When the lawyers representing Pandora Media filed the papers this morning with the Securities and Exchange Commission (SEC) that are necessary to seek an initial public offering (IPO), a dirty little secret got out. After digging through the nearly 150-page document, various technology reporters noticed that the popular streaming music service has been issued a subpoena by a federal grand jury. The subpoena concerns how the company has been sharing personal data through its smartphone application.
Pandora has reason to keep the subpoena secret. It doesn't make the company look very good to customers without the energy or desire to dig through the complete document. And executives believe that they are just one of many companies being investigated. "[W]e were informed that we are not a specific target of the investigation, and we believe that similar subpoenas were issued on an industry-wide basis to the publishers of numerous other smartphone applications," Pandora's filing states.
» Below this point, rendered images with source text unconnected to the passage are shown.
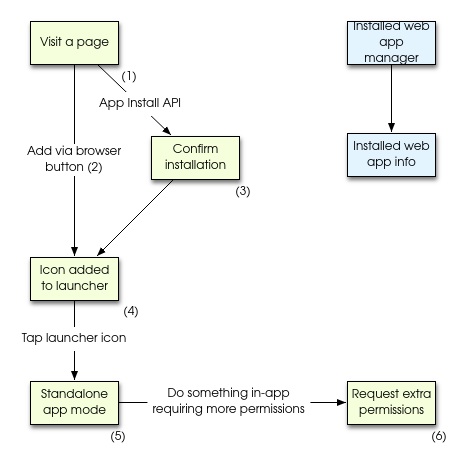
<!DOCTYPE html>
<html lang="en">
<head>
<meta charset="utf-8">
<title>Web app install flow</title>
<style>
:root {
  --paper: #ffffff;
  --ink: #000000;
  --step: #f5ffdc;
  --manager: #e3f4ff;
  --shadow: rgba(0, 0, 0, .55);
}
* { box-sizing: border-box; }
html, body { margin: 0; background: var(--paper); }
.flow {
  position: relative;
  width: 473px;
  height: 471px;
  overflow: hidden;
  background: var(--paper);
  color: var(--ink);
  font: 12px/16px "TeX Gyre Adventor", "Century Gothic", sans-serif;
  text-align: center;
}
.connectors { position: absolute; inset: 0; }
.connectors path { fill: none; stroke: var(--ink); stroke-width: 1; marker-end: url(#arrowhead); }
.node {
  position: absolute;
  left: var(--x);
  top: var(--y);
  width: 89px;
  height: 44px;
  display: flex;
  align-items: center;
  justify-content: center;
  border: 1px solid var(--ink);
  background: var(--step);
  box-shadow: 1px 3px 4px var(--shadow);
  white-space: nowrap;
}
.node.manager { background: var(--manager); }
.label, .number {
  position: absolute;
  left: var(--x);
  top: var(--y);
  transform: translate(-50%, -50%);
  white-space: nowrap;
}
.label { background: var(--paper); }
.label.wide { padding: 0 6px 0 5px; }
.label.tall { padding: 4px 0; }
</style>
</head>
<body>
<main class="flow">
  <svg class="connectors" width="473" height="471" viewBox="0 0 473 471" aria-hidden="true">
    <defs>
      <marker id="arrowhead" markerUnits="userSpaceOnUse" markerWidth="10" markerHeight="8" refX="9" refY="4" orient="auto">
        <polygon points="0,0.5 9,4 0,7.5" fill="#000"/>
      </marker>
    </defs>
    <path d="M97 64 171 135"/>
    <path d="M74.5 64V256"/>
    <path d="M173 180 97 256"/>
    <path d="M74.5 300V380"/>
    <path d="M118 402.5H346"/>
    <path d="M391.5 64V132"/>
  </svg>

  <div class="node" style="--x:30px;--y:21px">Visit a page</div>
  <div class="node" style="--x:151px;--y:136px">Confirm<br>installation</div>
  <div class="node" style="--x:30px;--y:257px">Icon added<br>to launcher</div>
  <div class="node" style="--x:30px;--y:381px">Standalone<br>app mode</div>
  <div class="node" style="--x:347px;--y:381px">Request extra<br>permissions</div>
  <div class="node manager" style="--x:347px;--y:21px">Installed web<br>app<br>manager</div>
  <div class="node manager" style="--x:347px;--y:133px">Installed web<br>app info</div>

  <div class="label tall" style="--x:140px;--y:104px">App Install API</div>
  <div class="label" style="--x:74px;--y:160px">Add via browser<br>button (2)</div>
  <div class="label tall" style="--x:74px;--y:339px">Tap launcher icon</div>
  <div class="label wide" style="--x:229px;--y:402px">Do something in-app<br>requiring more permissions</div>

  <div class="number" style="--x:129px;--y:77px">(1)</div>
  <div class="number" style="--x:243px;--y:192px">(3)</div>
  <div class="number" style="--x:131px;--y:312px">(4)</div>
  <div class="number" style="--x:118px;--y:437px">(5)</div>
  <div class="number" style="--x:439px;--y:437px">(6)</div>
</main>
</body>
</html>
If that's the case, this could be the latest in a string of suits and subpoenas filed by lawmakers who have expressed serious concerns over online privacy issues. "This latest action follows reports of a December class action suit against Apple and a number of App Store developers over the sharing of personal information with advertisers," the Unofficial Apple Weblog noted. "Since grand jury proceedings are secret, it can't be determined if the two actions are related."